Name: Garner's Gadgets

Category: Store, workshop

Size: Approx. two story building, 1 story shop + 1 story offices

Condition: Fair

Inhabitants: Ernest Garner, Nathan Garner

Map Location: C3

Description (ca. 1921): Garner's Gadgets is a small steam mechanic workshop, created in 1894 by Ernest Garner. Both Garner and his son Nathan work in the store to this day, crafting a general assortment of steam goods and services. The store was originally sold to Garner in poor condition, being all that he could afford to buy at the time, and had it's origins as a specialty sweet shop. Since then, Garner has done his best to restore it throughout the years, but the remodel process was slow initially, being mostly fixed with polished scrap metal and strategically placed plants. After Garner developed a positive reputation, more money went into the store's image, though it still bears the signs of age.

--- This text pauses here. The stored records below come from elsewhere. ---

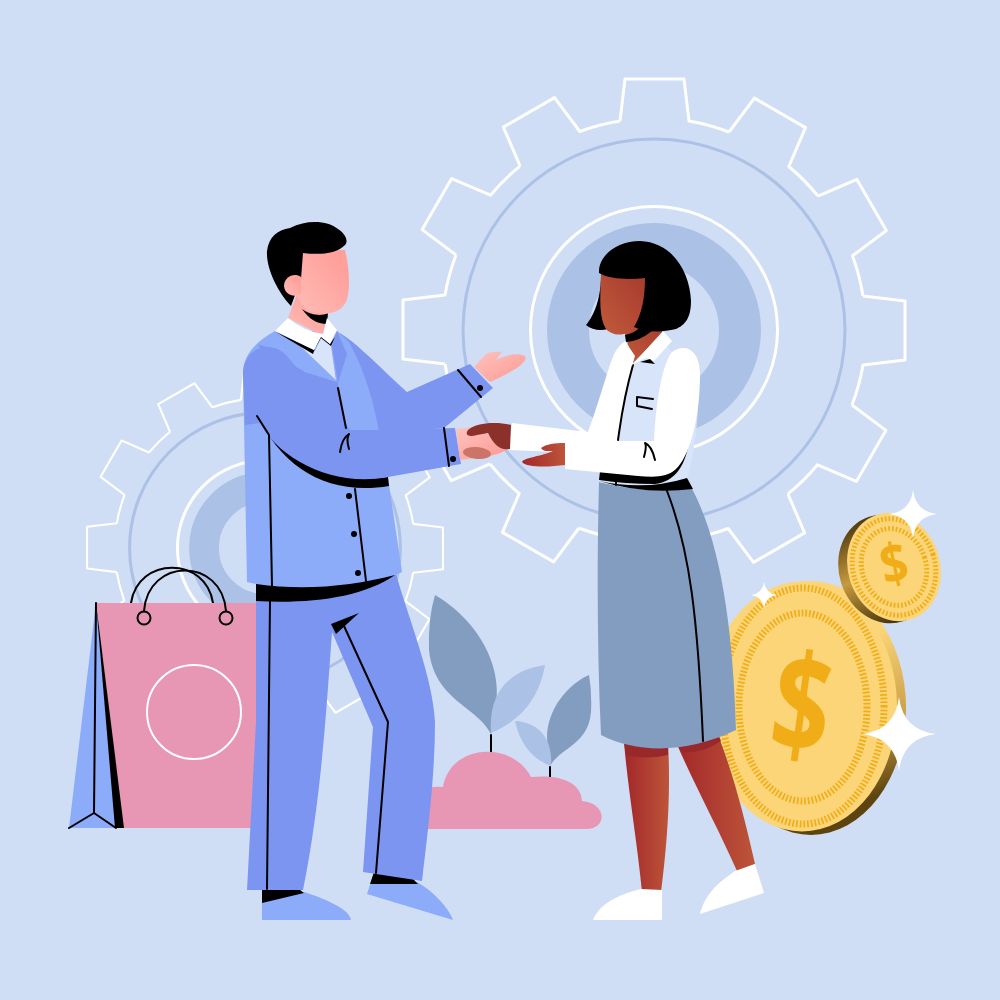
<!DOCTYPE html>
<html lang="en">
<head>
<meta charset="utf-8">
<title>Business handshake</title>
<style>
:root{--sky:#cfddf5;--ring:#acc1e6;--blue:#7b95f1;--light-blue:#8cabf8;--steel:#839dc1;--pink:#e796b4;--blouse:#d8e4fa;--gold:#fcd578;--amber:#f1ad18;--ink:#000;--white:#fff}
html,body{margin:0;width:1000px;height:1000px;overflow:hidden;background:var(--sky)}
svg{display:block}
.ink{fill:var(--ink)}.white{fill:var(--white)}.blue{fill:var(--blue)}.light{fill:var(--light-blue)}
.steel{fill:var(--steel)}.mist{fill:var(--ring)}.pink{fill:var(--pink)}.gold{fill:var(--gold)}.blouse{fill:var(--blouse)}
.line{fill:none;stroke:var(--ink);stroke-width:2;stroke-linecap:round;stroke-linejoin:round}
.gear{fill:none;stroke:var(--white);stroke-width:3;stroke-linejoin:round}
.gear *{vector-effect:non-scaling-stroke}
.gear .groove{stroke:var(--ring)}
.gear .hub{stroke:var(--ring);stroke-width:42;vector-effect:none}
.ridge{fill:none;stroke:var(--amber);stroke-dasharray:1.7 2}
.dollar{font-family:"Open Sans",sans-serif;font-weight:700;fill:var(--amber);text-anchor:middle}
</style>
</head>
<body>
<svg width="1000" height="1000" viewBox="0 0 1000 1000" role="img" aria-label="A man and a woman shake hands among gears, a shopping bag, sprouts and coins">
<defs>
<path id="tooth" d="M-34-209L-29-251H30L35-209A212 212 0 0 1 75-198"/>
<g id="quarter"><use href="#tooth"/><use href="#tooth" transform="rotate(30)"/><use href="#tooth" transform="rotate(60)"/></g>
<g id="gear" class="gear">
<use href="#quarter"/><use href="#quarter" transform="rotate(90)"/><use href="#quarter" transform="rotate(180)"/><use href="#quarter" transform="rotate(270)"/>
<circle class="groove" r="191"/><circle r="123.5"/><circle class="hub" r="86"/>
</g>
<path id="sparkle" d="M0-37Q4-4 37 0Q4 4 0 37Q-4 4-37 0Q-4-4 0-37Z"/>
<linearGradient id="pale-skin" x1="0" y1="0" x2="1" y2="1"><stop stop-color="#fec4be"/><stop offset="1" stop-color="#fe9792"/></linearGradient>
<linearGradient id="pale-face" x1="1" y1="0" x2="0" y2="1"><stop offset=".2" stop-color="#ffa09b"/><stop offset="1" stop-color="#ffbcb7"/></linearGradient>
<linearGradient id="dark-skin" x1="0" y1="0" x2="1" y2="0"><stop stop-color="#a2272a"/><stop offset="1" stop-color="#bd5539"/></linearGradient>
<linearGradient id="dark-face" x1="1" y1="0" x2="0" y2="1"><stop stop-color="#a83b2e"/><stop offset="1" stop-color="#c05a3b"/></linearGradient>
<linearGradient id="coin-rim" x1=".4" y1="0" x2=".7" y2="1"><stop offset=".3" stop-color="#fcd578"/><stop offset=".65" stop-color="#c99f45"/><stop offset=".9" stop-color="#5c4310"/></linearGradient>
<linearGradient id="small-rim" x1=".2" y1="0" x2=".3" y2="1"><stop stop-color="#4a360c"/><stop offset=".5" stop-color="#c69a3e"/><stop offset="1" stop-color="#463409"/></linearGradient>
</defs>

<rect width="1000" height="1000" fill="var(--sky)"/>

<g id="gears">
<use href="#gear" transform="translate(654 330)"/>
<use href="#gear" transform="translate(265 548) scale(.709)"/>
</g>

<g id="shopping-bag">
<path class="line" d="M131 603C138 556 206 556 213 603"/>
<path class="pink" d="M96 603H290V828H123Z"/>
<path class="light" d="M96 603L69 828L94 814L116 828Z"/>
<path class="light" d="M69 828H116L94 813Z"/>
<path class="ink" d="M96 603L124 828H115Z"/>
<path class="line" d="M96 603L94 813L69 828M94 813L116 828"/>
<path class="line" d="M144 611C148 557 222 557 226 611"/>
<circle class="line" cx="144" cy="618" r="6.5"/><circle class="line" cx="226" cy="618" r="6.5"/>
<circle cx="194" cy="712" r="47" fill="none" stroke="var(--white)" stroke-width="2"/>
</g>

<g id="sprouts">
<path class="steel" d="M435 595C470 615 506 660 495 712L491 734C478 707 434 700 429 650Q428 618 435 595Z"/>
<path class="mist" d="M545 665C510 670 488 692 491 733C519 721 539 700 545 665Z"/>
<path class="steel" d="M589 675C566 685 542 715 548 748L550 766C561 747 588 745 591 712Q592 692 589 675Z"/>
<path class="mist" d="M515 721C538 722 553 738 551 766C532 759 520 744 515 721Z"/>
<path class="line" d="M491 735V755M550 767V780"/>
<path class="pink" d="M420 829V790Q430 786 443 787C450 744 512 740 531 777C560 774 581 782 582 801C607 803 608 829 586 829Z"/>
</g>

<g id="coins">
<g id="large-coin">
<ellipse cx="811" cy="708" rx="95" ry="127" fill="url(#coin-rim)"/>
<ellipse class="gold" cx="802" cy="706.500" rx="95" ry="125"/>
<ellipse class="ridge" cx="803" cy="706" rx="81" ry="118" stroke-width="7"/>
<ellipse class="ridge" cx="803" cy="707" rx="64" ry="94" stroke-width="7"/>
<text class="dollar" transform="translate(795 753) rotate(8) scale(.74 1)" font-size="138">$</text>
</g>
<g id="small-coin">
<ellipse cx="886" cy="569" rx="47" ry="55" transform="rotate(-18 886 569)" fill="url(#small-rim)"/>
<g transform="rotate(-18 894 567)">
<ellipse class="gold" cx="894" cy="567" rx="46" ry="55"/>
<ellipse class="ridge" cx="894" cy="567" rx="41" ry="49" stroke-width="5"/>
<ellipse class="ridge" cx="894" cy="567" rx="32" ry="39" stroke-width="5"/>
</g>
<text class="dollar" transform="translate(898 583) rotate(-12) scale(.85 1)" font-size="56">$</text>
</g>
<g id="sparkles" class="white">
<use href="#sparkle" transform="translate(899 734)"/>
<use href="#sparkle" transform="translate(913 514) scale(.65)"/>
<use href="#sparkle" transform="translate(764 595) scale(.36)"/>
</g>
</g>

<g id="man">
<g id="man-shoes">
<path class="light" d="M262 902L304 892C328 900 349 909 351 920H262Z"/>
<path class="ink" d="M262 886H295L304 893L262 903Z"/>
<path class="light" d="M371 882L417 882C434 892 448 907 453 920L367 894Z"/>
<path class="ink" d="M374 872L412 878L418 884H370Z"/>
</g>
<g id="trousers">
<path class="blue" d="M256 584L396 574C409 620 433 678 435 722C435 775 428 830 422 881L363 872L373 727L332 632C326 715 321 800 303 890H247L256 722Z"/>
<path class="ink" d="M331 624L359 613L336 634Z"/>
<path class="line" d="M270 601L267 889M344 626L388 722L376 873"/>
</g>
<g id="man-open-hand">
<path fill="url(#pale-skin)" d="M474 367L486 354C493 351 499 352 502 352L496 360C506 355 518 352 525 356C529 362 512 372 490 382Z"/>
</g>
<g id="jacket">
<path class="blue" d="M335 331C350 336 374 362 407 392L470 364L493 388L444 428L379 434L335 400Z"/>
<path class="light" d="M243 372C244 352 258 341 275 331L337 331L349 342C362 365 374 400 379 432L388 478L402 572C360 592 300 594 247 582Z"/>
<path class="blouse" d="M295 341L315 351L321 338L331 346L337 388L300 365L290 345Z"/>
<path class="blue" d="M337 331L347 354L338 383L332 346Z"/>
<path class="blue" d="M258 345C268 346 278 352 290 364L338 388L346 430L318 428Z"/>
<path class="light" d="M275 332L286 347L305 373L338 382L295 341Z"/>
<path class="blue" d="M294 369L338 382V389Z"/>
<path class="ink" d="M256 412C280 460 330 485 388 477L389 486C330 496 282 470 256 412Z"/>
<path class="blue" d="M243 374C243 348 270 339 286 355L350 430H378L455 428L461 464L388 477C330 488 277 456 260 423L245 425Z"/>
<path class="ink" d="M256 584C305 591 352 586 395 575C362 598 309 604 256 601Z"/>
<path class="line" d="M257 416L269 435L272 586M338 388L346 428M355 489L366 581M340 452Q342 438 349 434Q346 439 349 449M444 428L449 466M458 370L481 397"/>
<g class="ink"><circle cx="349" cy="496" r="3"/><circle cx="354" cy="534" r="3"/><circle cx="358" cy="573" r="3"/><circle cx="453" cy="459" r="3"/><circle cx="480" cy="388" r="3"/></g>
</g>
<g id="man-head">
<path fill="url(#pale-face)" d="M297 294L288 318L323 336L328 310Z"/>
<path class="ink" d="M302 309C312 316 322 316 328 313L327 324C317 324 309 319 302 309Z"/>
<path fill="url(#pale-face)" d="M301 250H345C349 265 351 290 346 302C340 313 327 316 312 312C303 308 299 302 297 295Z"/>
<path class="ink" d="M291 306C277 291 266 268 267 251C269 237 277 230 290 228C308 219 328 221 338 229C347 235 348 242 345 245C336 254 320 255 303 253L301 279Z"/>
<path fill="url(#pale-face)" d="M301 277C294 272 284 277 284 286C285 295 294 298 301 294Z"/>
<path class="ink" d="M276 332L314 350L321 338L331 346L335 337L330 344L320 335L313 354Z"/>
<path class="white" d="M288 318L275 331L314 350L321 337L330 344L337 330L327 318L323 334Q303 331 288 318Z"/>
</g>
</g>

<g id="woman">
<g id="woman-legs">
<path fill="url(#dark-skin)" d="M624 742C628 790 637 840 642 892H661C667 845 671 795 668 742Z"/>
<path fill="url(#dark-skin)" d="M676 742C692 780 719 830 737 871L755 864C744 815 732 770 718 735Z"/>
<path fill="#99282a" d="M624 742Q645 746 668 744V755Q644 760 626 755ZM676 742L718 734L721 741Q702 754 682 752Z"/>
<path class="white" d="M593 920C600 901 625 893 641 889L662 890V920Z"/>
<path class="white" d="M700 914C706 890 724 879 735 871L755 864L764 893Z"/>
</g>
<g id="skirt">
<path class="steel" d="M599 482C630 490 660 492 691 487C720 540 733 625 736 730C690 752 640 755 601 735C597 650 597 560 599 482Z"/>
<path class="line" d="M667 491C690 550 698 620 703 741"/>
</g>
<g id="blouse">
<path class="blouse" d="M633 363L664 342L699 385C698 425 694 455 687 480C655 489 625 488 599 482V470L617 441Z"/>
<path class="white" d="M512 423L588 432C598 405 606 376 611 362Q615 348 625 341L633 364C624 395 621 420 617 447L640 455L508 450Z"/>
<path class="ink" d="M599 481Q645 491 687 478L693 489Q645 495 599 481Z"/>
<path class="ink" d="M600 471C650 475 675 480 690 435C687 465 675 482 655 484Q625 484 599 480Z"/>
<path class="white" d="M565 441H654C656 400 662 367 671 353C682 343 700 347 700 374C700 420 689 457 676 469C667 478 653 477 638 476L565 469Z"/>
<path class="line" d="M633 365C623 400 621 420 618 440M616 482V485M653 399L637 397V406L652 409M644 457Q647 446 645 443Q652 446 655 460"/>
</g>
<g id="woman-head">
<path class="ink" d="M601 270C602 299 593 317 586 325C592 330 600 331 608 329Z"/>
<path fill="url(#dark-face)" d="M624 330L633 363L664 332L640 322Z"/>
<path class="ink" d="M625 335Q635 333 639 328L652 331Q638 342 626 342Z"/>
<path fill="url(#dark-face)" d="M601 275L646 276C646 300 642 318 635 328C626 337 612 336 606 329C599 318 600 300 601 275Z"/>
<path class="ink" d="M599 273C598 255 618 241 640 241C673 242 690 273 691 301C691 318 685 325 676 329C660 333 645 332 634 327C642 314 645 297 645 278C628 280 609 279 599 273Z"/>
<path class="white" d="M625 341L619 350L632 366L635 356Z"/>
<path class="white" d="M663 331L672 341L654 361L646 358L633 364Z"/>
<path class="ink" d="M640 362L650 359L655 364Z"/>
</g>
</g>

<g id="handshake">
<path fill="url(#pale-skin)" d="M456 429L474 427L508 445C508 452 496 455 488 456L460 460Z"/>
<ellipse cx="477" cy="453" rx="14" ry="6" fill="#cd7468" transform="rotate(5 477 453)"/>
<path fill="#8c302a" d="M511 425C496 421 475 423 468 430C464 436 470 437 477 435L488 433C493 443 499 451 510 449Z"/>
<path fill="url(#dark-skin)" d="M565 443C555 443 546 444 541 448C543 452 548 451 553 451C540 457 525 457 522 462C527 468 550 467 565 465Z"/>
</g>
</svg>
</body>
</html>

The interior is now a humble menagerie of wood and copper with brass accents along the borders. The window display shows various steam machines, most of which are designed simply to lure in customers with their flashing lights and twitches. Some objects are out for purchase, such as simple toys and bobbles, while others are display only, such as prosthetic limbs or automaton pieces. There are stairs leading to a couple "offices" where the Garners work, both of which have some clutter in piles on or around the desks. A further room is used for storage, holding half finished side projects or a mess of spare parts. These rooms are typically off-limits to customers, though some have been allowed to go to the offices if they have private business.

Many consumers have described the store as being "quaint" or "humble", though the tone of such comments differ depending on class. People of the middle and upper classes used to shop here in its heyday, but over the past decade business has declined somewhat due to the rise of newer techniques and more eager talent. Garner's Gadgets still makes enough to stay in business, mostly running from the support of loyal patrons.